Medicare Genetic Testing Fraud




Genetic Testing Fraud Aimed at Medicare Beneficiaries Sweeps State, Nation


Across the nation – including in the state of Connecticut – genetic testing company representatives are offering “free” genetic tests to Medicare beneficiaries. These tests can also be referred to as DNA screenings, cancer screenings, and hereditary testing, to name a few. The representatives go to senior centers, senior housing, health fairs, and even parking lots to convince people to let them take a cheek swab for testing. They advertise on TV and online. They promise that the results will help recipients avoid diseases or find the right medications. All they ask for in return is the person’s Medicare number.

While this may sound harmless, in reality it is dangerous. “These companies can steal people’s medical identity and falsely bill Medicare, draining the system of needed funds. Tests ordered under these circumstances are unnecessary and could lead to confusion about someone’s health condition,” said Erin Soli, CT Senior Medicare Patrol Statewide Coordinator.

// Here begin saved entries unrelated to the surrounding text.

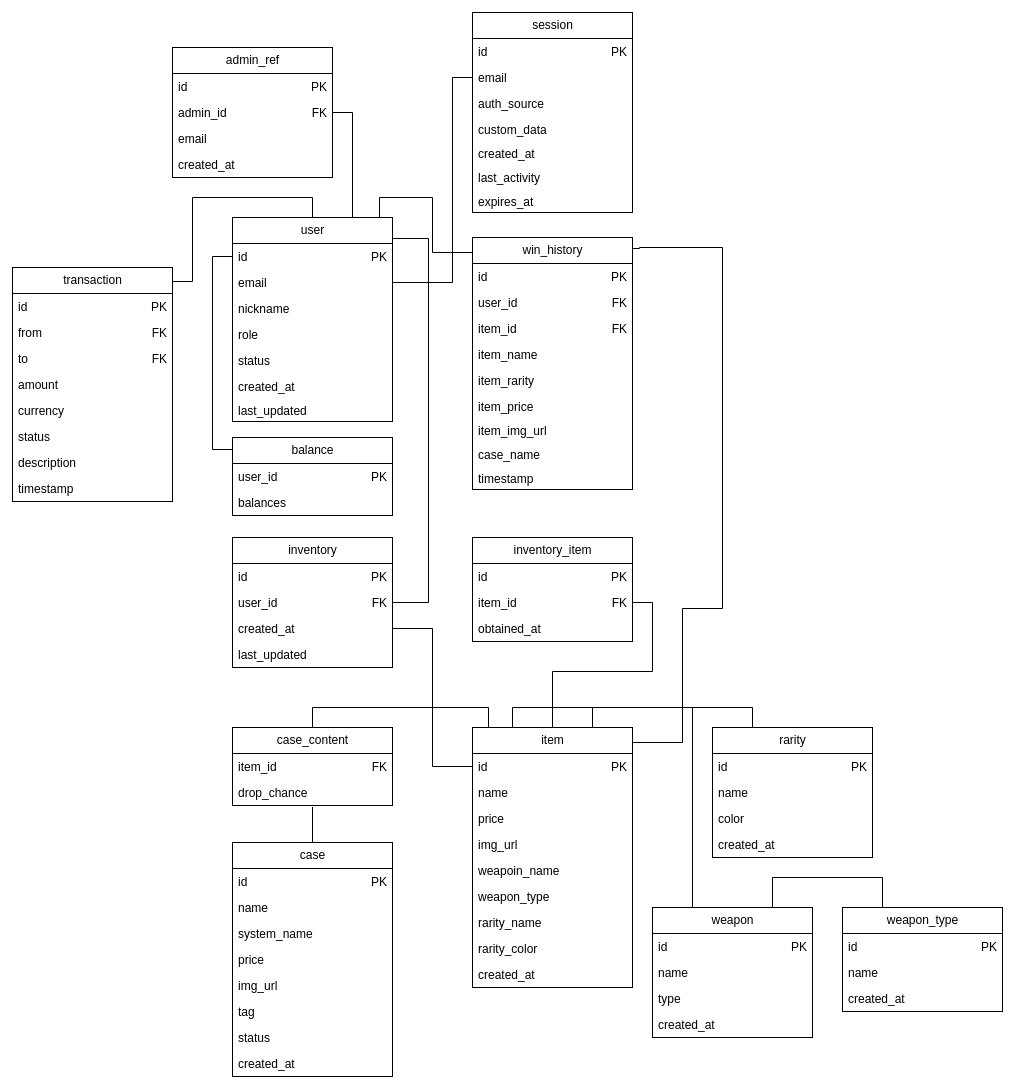
<!DOCTYPE html>
<html lang="en">
<head>
<meta charset="utf-8">
<title>Database schema</title>
<style>
:root { --ink: #000; --paper: #fff; }
* { box-sizing: border-box; margin: 0; padding: 0; }
body { width: 1015px; height: 1092px; overflow: hidden; background: var(--paper); }
.diagram { position: relative; width: 1015px; height: 1092px; overflow: hidden; color: var(--ink); font: 12px "Liberation Sans", Arial, sans-serif; }
.connectors { position: absolute; left: 0; top: 0; fill: none; stroke: var(--ink); stroke-width: 1; }
.table { position: absolute; left: var(--x); top: var(--y); width: 161px; border: 1px solid var(--ink); background: var(--paper); }
.table h2 { height: 26px; border-bottom: 1px solid var(--ink); font-size: 12px; font-weight: 400; line-height: 25px; text-align: center; }
.table ul { list-style: none; }
.table li { display: flex; justify-content: space-between; height: 26px; padding: 0 5px; line-height: 26px; }
.table li.compact { height: 24px; line-height: 22px; }
.table li:last-child { margin-bottom: -1px; }
.table li.compact:last-child { margin-bottom: -3px; }
</style>
</head>
<body>
<main class="diagram">
  <svg class="connectors" width="1015" height="1092" viewBox="0 0 1015 1092" aria-hidden="true">
    <path d="M332 112.5H352.5V218"/>
    <path d="M472 77.5H452.5V282.5H392"/>
    <path d="M172 281.5H192.5V197.5H312.5V218"/>
    <path d="M379.5 218V197.5H432.5V252.5H472"/>
    <path d="M392 238.5H428.5V602.5H392"/>
    <path d="M232 256.5H212.5V449.5H232"/>
    <path d="M392 628.5H432.5V766.5H472"/>
    <path d="M632 248.5H639.5V247.5H722.5V608.5H682.5V742.5H632"/>
    <path d="M632 602.5H652.5V671.5H552.5V728"/>
    <path d="M312.5 728V707.5H488.5V728"/>
    <path d="M512.5 728V707.5H752.5V728"/>
    <path d="M592.5 707V728"/>
    <path d="M692.5 707V908"/>
    <path d="M312.5 807V843"/>
    <path d="M772.5 908V877.5H882.5V908"/>
  </svg>

  <section class="table" style="--x:172px;--y:47px">
    <h2>admin_ref</h2>
    <ul>
      <li><span>id</span><span>PK</span></li>
      <li><span>admin_id</span><span>FK</span></li>
      <li>email</li>
      <li>created_at</li>
    </ul>
  </section>

  <section class="table" style="--x:472px;--y:12px">
    <h2>session</h2>
    <ul>
      <li><span>id</span><span>PK</span></li>
      <li>email</li>
      <li>auth_source</li>
      <li>custom_data</li>
      <li class="compact">created_at</li>
      <li class="compact">last_activity</li>
      <li class="compact">expires_at</li>
    </ul>
  </section>

  <section class="table" style="--x:232px;--y:217px">
    <h2>user</h2>
    <ul>
      <li><span>id</span><span>PK</span></li>
      <li>email</li>
      <li>nickname</li>
      <li>role</li>
      <li>status</li>
      <li>created_at</li>
      <li class="compact">last_updated</li>
    </ul>
  </section>

  <section class="table" style="--x:12px;--y:267px">
    <h2>transaction</h2>
    <ul>
      <li><span>id</span><span>PK</span></li>
      <li><span>from</span><span>FK</span></li>
      <li><span>to</span><span>FK</span></li>
      <li>amount</li>
      <li>currency</li>
      <li>status</li>
      <li>description</li>
      <li>timestamp</li>
    </ul>
  </section>

  <section class="table" style="--x:472px;--y:237px">
    <h2>win_history</h2>
    <ul>
      <li><span>id</span><span>PK</span></li>
      <li><span>user_id</span><span>FK</span></li>
      <li><span>item_id</span><span>FK</span></li>
      <li>item_name</li>
      <li>item_rarity</li>
      <li>item_price</li>
      <li class="compact">item_img_url</li>
      <li class="compact">case_name</li>
      <li class="compact">timestamp</li>
    </ul>
  </section>

  <section class="table" style="--x:232px;--y:437px">
    <h2>balance</h2>
    <ul>
      <li><span>user_id</span><span>PK</span></li>
      <li>balances</li>
    </ul>
  </section>

  <section class="table" style="--x:232px;--y:537px">
    <h2>inventory</h2>
    <ul>
      <li><span>id</span><span>PK</span></li>
      <li><span>user_id</span><span>FK</span></li>
      <li>created_at</li>
      <li>last_updated</li>
    </ul>
  </section>

  <section class="table" style="--x:472px;--y:537px">
    <h2>inventory_item</h2>
    <ul>
      <li><span>id</span><span>PK</span></li>
      <li><span>item_id</span><span>FK</span></li>
      <li>obtained_at</li>
    </ul>
  </section>

  <section class="table" style="--x:232px;--y:727px">
    <h2>case_content</h2>
    <ul>
      <li><span>item_id</span><span>FK</span></li>
      <li>drop_chance</li>
    </ul>
  </section>

  <section class="table" style="--x:232px;--y:842px">
    <h2>case</h2>
    <ul>
      <li><span>id</span><span>PK</span></li>
      <li>name</li>
      <li>system_name</li>
      <li>price</li>
      <li>img_url</li>
      <li>tag</li>
      <li>status</li>
      <li>created_at</li>
    </ul>
  </section>

  <section class="table" style="--x:472px;--y:727px">
    <h2>item</h2>
    <ul>
      <li><span>id</span><span>PK</span></li>
      <li>name</li>
      <li>price</li>
      <li>img_url</li>
      <li>weapoin_name</li>
      <li>weapon_type</li>
      <li>rarity_name</li>
      <li>rarity_color</li>
      <li>created_at</li>
    </ul>
  </section>

  <section class="table" style="--x:712px;--y:727px">
    <h2>rarity</h2>
    <ul>
      <li><span>id</span><span>PK</span></li>
      <li>name</li>
      <li>color</li>
      <li>created_at</li>
    </ul>
  </section>

  <section class="table" style="--x:652px;--y:907px">
    <h2>weapon</h2>
    <ul>
      <li><span>id</span><span>PK</span></li>
      <li>name</li>
      <li>type</li>
      <li>created_at</li>
    </ul>
  </section>

  <section class="table" style="--x:842px;--y:907px">
    <h2>weapon_type</h2>
    <ul>
      <li><span>id</span><span>PK</span></li>
      <li>name</li>
      <li>created_at</li>
    </ul>
  </section>
</main>
</body>
</html>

Because confusion exists regarding Medicare’s coverage for genetic tests for cancer and other conditions, the Office of Inspector General (OIG) released a fraud alert on the topic. It advises the public to be suspicious of anyone who offers free genetic testing and then requests their Medicare number.

The OIG’s fraud alert also states that a physician that a person knows and trusts should approve any requests for genetic testing. In fact, federal regulations state that diagnostic tests must be ordered by the physician who is treating the beneficiary – in other words, the person’s own doctor. “A doctor who has never met or examined a patient, often hired by a genetic testing company, should not be signing off on any tests. That’s a red flag,” said Erin Soli, CT SMP Statewide Coordinator.

The SMP recommends that beneficiaries should:

  • Refuse to give out their personal information or accept screening services, including a cheek swab, from someone at a community event, a local fair, a farmer’s market, a parking lot, and/or any other large event.
  • Go to their own doctor to assess their condition, not a doctor on the phone they’ve never met from a company they don’t know.
  • Always read their Medicare Summary Notice (MSN) or Explanation of Benefits (EOB). The words “gene analysis” or “molecular pathology” as service codes may indicate questionable genetic testing.
  • Refuse the delivery of any genetic testing kit that was not ordered by their physician.
  • Be suspicious of anyone who offers free genetic testing and then requests their Medicare number. If their personal information is compromised, it may be used in other fraud schemes.
  • Contact their local SMP for help. SMPs empower and assist Medicare beneficiaries, their families, and caregivers to prevent, detect, and report health care fraud, errors, and abuse.

The Senior Medicare Patrol (SMP) is ready to provide you with the information you need to PROTECT yourself from Medicare fraud, errors, and abuse; DETECT potential fraud, errors, and abuse; and REPORT your concerns. SMPs help educate and empower Medicare beneficiaries in the fight against health care fraud. Your SMP is located at a local Area Agency on Aging and can help you with your questions, concerns, or complaints about potential fraud and abuse issues. It also provides information and educational presentations. To locate the Senior Medicare Patrol, ask for the SMP by calling your local Area Agency on Aging at 1-800-994-9422.


Erin Soli, CT SMP Statewide Coordinator